Extracted material:
[Start of section]

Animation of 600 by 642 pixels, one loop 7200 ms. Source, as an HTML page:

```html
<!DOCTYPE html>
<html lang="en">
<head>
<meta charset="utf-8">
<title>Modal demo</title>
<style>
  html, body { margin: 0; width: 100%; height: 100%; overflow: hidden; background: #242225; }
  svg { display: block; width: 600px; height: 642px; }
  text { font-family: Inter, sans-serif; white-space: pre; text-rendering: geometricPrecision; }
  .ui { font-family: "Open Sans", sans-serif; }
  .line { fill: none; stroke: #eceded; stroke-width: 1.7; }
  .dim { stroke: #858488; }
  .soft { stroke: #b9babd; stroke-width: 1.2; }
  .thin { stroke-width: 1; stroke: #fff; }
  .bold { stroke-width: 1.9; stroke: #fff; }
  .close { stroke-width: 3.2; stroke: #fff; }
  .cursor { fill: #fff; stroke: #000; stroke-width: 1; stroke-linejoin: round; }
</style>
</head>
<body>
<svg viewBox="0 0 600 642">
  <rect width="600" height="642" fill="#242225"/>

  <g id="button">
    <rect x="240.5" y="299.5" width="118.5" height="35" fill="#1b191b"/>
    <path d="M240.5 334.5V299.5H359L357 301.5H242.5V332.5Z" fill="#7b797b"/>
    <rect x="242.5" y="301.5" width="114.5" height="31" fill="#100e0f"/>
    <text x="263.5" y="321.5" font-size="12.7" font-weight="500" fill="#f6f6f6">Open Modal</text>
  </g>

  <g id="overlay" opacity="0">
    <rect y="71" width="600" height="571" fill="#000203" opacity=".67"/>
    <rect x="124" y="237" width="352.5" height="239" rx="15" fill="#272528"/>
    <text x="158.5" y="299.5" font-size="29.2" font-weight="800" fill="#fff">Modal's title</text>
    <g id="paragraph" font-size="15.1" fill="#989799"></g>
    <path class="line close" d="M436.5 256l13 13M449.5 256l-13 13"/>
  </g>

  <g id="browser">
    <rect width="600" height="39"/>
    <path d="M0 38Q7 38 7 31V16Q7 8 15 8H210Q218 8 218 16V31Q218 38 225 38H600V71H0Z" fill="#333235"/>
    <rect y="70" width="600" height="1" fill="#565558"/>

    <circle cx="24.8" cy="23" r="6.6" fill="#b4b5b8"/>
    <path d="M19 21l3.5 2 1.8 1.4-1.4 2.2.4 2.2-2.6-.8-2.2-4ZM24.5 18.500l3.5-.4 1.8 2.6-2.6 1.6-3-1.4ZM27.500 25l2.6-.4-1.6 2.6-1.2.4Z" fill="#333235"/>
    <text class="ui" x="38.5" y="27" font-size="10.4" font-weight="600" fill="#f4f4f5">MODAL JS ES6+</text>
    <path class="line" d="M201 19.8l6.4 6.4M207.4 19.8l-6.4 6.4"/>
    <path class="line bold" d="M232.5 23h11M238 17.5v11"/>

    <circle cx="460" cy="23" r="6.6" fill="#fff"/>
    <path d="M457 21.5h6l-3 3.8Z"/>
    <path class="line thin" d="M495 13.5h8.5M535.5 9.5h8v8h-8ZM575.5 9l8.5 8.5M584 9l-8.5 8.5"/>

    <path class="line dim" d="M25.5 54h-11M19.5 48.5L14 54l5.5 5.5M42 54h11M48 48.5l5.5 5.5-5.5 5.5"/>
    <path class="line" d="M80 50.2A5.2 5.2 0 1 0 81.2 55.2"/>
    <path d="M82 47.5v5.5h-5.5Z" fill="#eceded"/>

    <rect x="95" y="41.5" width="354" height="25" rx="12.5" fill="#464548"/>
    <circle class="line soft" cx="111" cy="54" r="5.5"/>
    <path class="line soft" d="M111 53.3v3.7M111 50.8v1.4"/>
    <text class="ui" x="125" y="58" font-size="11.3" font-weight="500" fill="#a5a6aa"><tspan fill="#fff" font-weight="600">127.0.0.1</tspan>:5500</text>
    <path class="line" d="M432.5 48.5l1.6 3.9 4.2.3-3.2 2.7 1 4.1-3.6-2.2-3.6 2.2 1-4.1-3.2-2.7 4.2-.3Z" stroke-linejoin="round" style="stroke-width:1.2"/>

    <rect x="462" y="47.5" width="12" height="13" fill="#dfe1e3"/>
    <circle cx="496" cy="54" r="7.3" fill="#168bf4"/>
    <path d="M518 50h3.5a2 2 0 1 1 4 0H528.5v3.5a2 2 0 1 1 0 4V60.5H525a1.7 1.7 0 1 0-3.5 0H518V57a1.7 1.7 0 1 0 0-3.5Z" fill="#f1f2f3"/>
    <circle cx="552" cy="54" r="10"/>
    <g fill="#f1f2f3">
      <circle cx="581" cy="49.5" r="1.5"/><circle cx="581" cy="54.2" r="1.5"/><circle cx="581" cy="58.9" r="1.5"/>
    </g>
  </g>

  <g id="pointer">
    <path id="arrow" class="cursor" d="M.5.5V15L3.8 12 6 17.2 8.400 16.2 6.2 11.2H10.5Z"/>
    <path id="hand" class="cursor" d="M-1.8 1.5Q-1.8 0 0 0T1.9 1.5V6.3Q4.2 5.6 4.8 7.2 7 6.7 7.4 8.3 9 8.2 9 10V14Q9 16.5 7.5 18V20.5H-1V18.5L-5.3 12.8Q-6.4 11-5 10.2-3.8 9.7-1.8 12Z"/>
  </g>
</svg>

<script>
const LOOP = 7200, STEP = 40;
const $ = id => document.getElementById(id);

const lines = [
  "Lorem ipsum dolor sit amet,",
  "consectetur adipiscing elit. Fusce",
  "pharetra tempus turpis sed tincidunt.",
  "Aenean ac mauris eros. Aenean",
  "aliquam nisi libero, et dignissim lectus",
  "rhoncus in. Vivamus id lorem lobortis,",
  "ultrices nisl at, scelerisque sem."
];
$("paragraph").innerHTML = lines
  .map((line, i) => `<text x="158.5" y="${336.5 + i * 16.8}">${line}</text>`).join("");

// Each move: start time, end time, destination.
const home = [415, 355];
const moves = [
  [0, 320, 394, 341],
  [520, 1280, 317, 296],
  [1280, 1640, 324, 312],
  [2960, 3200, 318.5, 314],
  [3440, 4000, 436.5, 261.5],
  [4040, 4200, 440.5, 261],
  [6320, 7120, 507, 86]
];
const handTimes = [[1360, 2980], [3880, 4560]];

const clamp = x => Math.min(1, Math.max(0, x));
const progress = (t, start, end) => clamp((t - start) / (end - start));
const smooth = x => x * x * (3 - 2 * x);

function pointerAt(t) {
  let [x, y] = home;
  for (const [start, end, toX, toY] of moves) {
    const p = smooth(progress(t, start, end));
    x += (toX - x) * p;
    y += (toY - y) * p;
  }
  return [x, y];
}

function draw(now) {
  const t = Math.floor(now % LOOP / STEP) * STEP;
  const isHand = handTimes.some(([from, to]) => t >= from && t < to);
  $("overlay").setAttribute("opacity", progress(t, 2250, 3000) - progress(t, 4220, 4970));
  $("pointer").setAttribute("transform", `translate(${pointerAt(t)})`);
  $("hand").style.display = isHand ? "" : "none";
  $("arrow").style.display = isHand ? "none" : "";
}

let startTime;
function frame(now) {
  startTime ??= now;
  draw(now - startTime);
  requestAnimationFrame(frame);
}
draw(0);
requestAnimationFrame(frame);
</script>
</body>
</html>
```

[End of section]

Exercise details:
Output each entry exactly as written, leaving none out.

Response for this exercise:
Animation of 600 by 642 pixels, one loop 7200 ms. Source, as an HTML page:

```html
<!DOCTYPE html>
<html lang="en">
<head>
<meta charset="utf-8">
<title>Modal demo</title>
<style>
  html, body { margin: 0; width: 100%; height: 100%; overflow: hidden; background: #242225; }
  svg { display: block; width: 600px; height: 642px; }
  text { font-family: Inter, sans-serif; white-space: pre; text-rendering: geometricPrecision; }
  .ui { font-family: "Open Sans", sans-serif; }
  .line { fill: none; stroke: #eceded; stroke-width: 1.7; }
  .dim { stroke: #858488; }
  .soft { stroke: #b9babd; stroke-width: 1.2; }
  .thin { stroke-width: 1; stroke: #fff; }
  .bold { stroke-width: 1.9; stroke: #fff; }
  .close { stroke-width: 3.2; stroke: #fff; }
  .cursor { fill: #fff; stroke: #000; stroke-width: 1; stroke-linejoin: round; }
</style>
</head>
<body>
<svg viewBox="0 0 600 642">
  <rect width="600" height="642" fill="#242225"/>

  <g id="button">
    <rect x="240.5" y="299.5" width="118.5" height="35" fill="#1b191b"/>
    <path d="M240.5 334.5V299.5H359L357 301.5H242.5V332.5Z" fill="#7b797b"/>
    <rect x="242.5" y="301.5" width="114.5" height="31" fill="#100e0f"/>
    <text x="263.5" y="321.5" font-size="12.7" font-weight="500" fill="#f6f6f6">Open Modal</text>
  </g>

  <g id="overlay" opacity="0">
    <rect y="71" width="600" height="571" fill="#000203" opacity=".67"/>
    <rect x="124" y="237" width="352.5" height="239" rx="15" fill="#272528"/>
    <text x="158.5" y="299.5" font-size="29.2" font-weight="800" fill="#fff">Modal's title</text>
    <g id="paragraph" font-size="15.1" fill="#989799"></g>
    <path class="line close" d="M436.5 256l13 13M449.5 256l-13 13"/>
  </g>

  <g id="browser">
    <rect width="600" height="39"/>
    <path d="M0 38Q7 38 7 31V16Q7 8 15 8H210Q218 8 218 16V31Q218 38 225 38H600V71H0Z" fill="#333235"/>
    <rect y="70" width="600" height="1" fill="#565558"/>

    <circle cx="24.8" cy="23" r="6.6" fill="#b4b5b8"/>
    <path d="M19 21l3.5 2 1.8 1.4-1.4 2.2.4 2.2-2.6-.8-2.2-4ZM24.5 18.500l3.5-.4 1.8 2.6-2.6 1.6-3-1.4ZM27.500 25l2.6-.4-1.6 2.6-1.2.4Z" fill="#333235"/>
    <text class="ui" x="38.5" y="27" font-size="10.4" font-weight="600" fill="#f4f4f5">MODAL JS ES6+</text>
    <path class="line" d="M201 19.8l6.4 6.4M207.4 19.8l-6.4 6.4"/>
    <path class="line bold" d="M232.5 23h11M238 17.5v11"/>

    <circle cx="460" cy="23" r="6.6" fill="#fff"/>
    <path d="M457 21.5h6l-3 3.8Z"/>
    <path class="line thin" d="M495 13.5h8.5M535.5 9.5h8v8h-8ZM575.5 9l8.5 8.5M584 9l-8.5 8.5"/>

    <path class="line dim" d="M25.5 54h-11M19.5 48.5L14 54l5.5 5.5M42 54h11M48 48.5l5.5 5.5-5.5 5.5"/>
    <path class="line" d="M80 50.2A5.2 5.2 0 1 0 81.2 55.2"/>
    <path d="M82 47.5v5.5h-5.5Z" fill="#eceded"/>

    <rect x="95" y="41.5" width="354" height="25" rx="12.5" fill="#464548"/>
    <circle class="line soft" cx="111" cy="54" r="5.5"/>
    <path class="line soft" d="M111 53.3v3.7M111 50.8v1.4"/>
    <text class="ui" x="125" y="58" font-size="11.3" font-weight="500" fill="#a5a6aa"><tspan fill="#fff" font-weight="600">127.0.0.1</tspan>:5500</text>
    <path class="line" d="M432.5 48.5l1.6 3.9 4.2.3-3.2 2.7 1 4.1-3.6-2.2-3.6 2.2 1-4.1-3.2-2.7 4.2-.3Z" stroke-linejoin="round" style="stroke-width:1.2"/>

    <rect x="462" y="47.5" width="12" height="13" fill="#dfe1e3"/>
    <circle cx="496" cy="54" r="7.3" fill="#168bf4"/>
    <path d="M518 50h3.5a2 2 0 1 1 4 0H528.5v3.5a2 2 0 1 1 0 4V60.5H525a1.7 1.7 0 1 0-3.5 0H518V57a1.7 1.7 0 1 0 0-3.5Z" fill="#f1f2f3"/>
    <circle cx="552" cy="54" r="10"/>
    <g fill="#f1f2f3">
      <circle cx="581" cy="49.5" r="1.5"/><circle cx="581" cy="54.2" r="1.5"/><circle cx="581" cy="58.9" r="1.5"/>
    </g>
  </g>

  <g id="pointer">
    <path id="arrow" class="cursor" d="M.5.5V15L3.8 12 6 17.2 8.400 16.2 6.2 11.2H10.5Z"/>
    <path id="hand" class="cursor" d="M-1.8 1.5Q-1.8 0 0 0T1.9 1.5V6.3Q4.2 5.6 4.8 7.2 7 6.7 7.4 8.3 9 8.2 9 10V14Q9 16.5 7.5 18V20.5H-1V18.5L-5.3 12.8Q-6.4 11-5 10.2-3.8 9.7-1.8 12Z"/>
  </g>
</svg>

<script>
const LOOP = 7200, STEP = 40;
const $ = id => document.getElementById(id);

const lines = [
  "Lorem ipsum dolor sit amet,",
  "consectetur adipiscing elit. Fusce",
  "pharetra tempus turpis sed tincidunt.",
  "Aenean ac mauris eros. Aenean",
  "aliquam nisi libero, et dignissim lectus",
  "rhoncus in. Vivamus id lorem lobortis,",
  "ultrices nisl at, scelerisque sem."
];
$("paragraph").innerHTML = lines
  .map((line, i) => `<text x="158.5" y="${336.5 + i * 16.8}">${line}</text>`).join("");

// Each move: start time, end time, destination.
const home = [415, 355];
const moves = [
  [0, 320, 394, 341],
  [520, 1280, 317, 296],
  [1280, 1640, 324, 312],
  [2960, 3200, 318.5, 314],
  [3440, 4000, 436.5, 261.5],
  [4040, 4200, 440.5, 261],
  [6320, 7120, 507, 86]
];
const handTimes = [[1360, 2980], [3880, 4560]];

const clamp = x => Math.min(1, Math.max(0, x));
const progress = (t, start, end) => clamp((t - start) / (end - start));
const smooth = x => x * x * (3 - 2 * x);

function pointerAt(t) {
  let [x, y] = home;
  for (const [start, end, toX, toY] of moves) {
    const p = smooth(progress(t, start, end));
    x += (toX - x) * p;
    y += (toY - y) * p;
  }
  return [x, y];
}

function draw(now) {
  const t = Math.floor(now % LOOP / STEP) * STEP;
  const isHand = handTimes.some(([from, to]) => t >= from && t < to);
  $("overlay").setAttribute("opacity", progress(t, 2250, 3000) - progress(t, 4220, 4970));
  $("pointer").setAttribute("transform", `translate(${pointerAt(t)})`);
  $("hand").style.display = isHand ? "" : "none";
  $("arrow").style.display = isHand ? "none" : "";
}

let startTime;
function frame(now) {
  startTime ??= now;
  draw(now - startTime);
  requestAnimationFrame(frame);
}
draw(0);
requestAnimationFrame(frame);
</script>
</body>
</html>
```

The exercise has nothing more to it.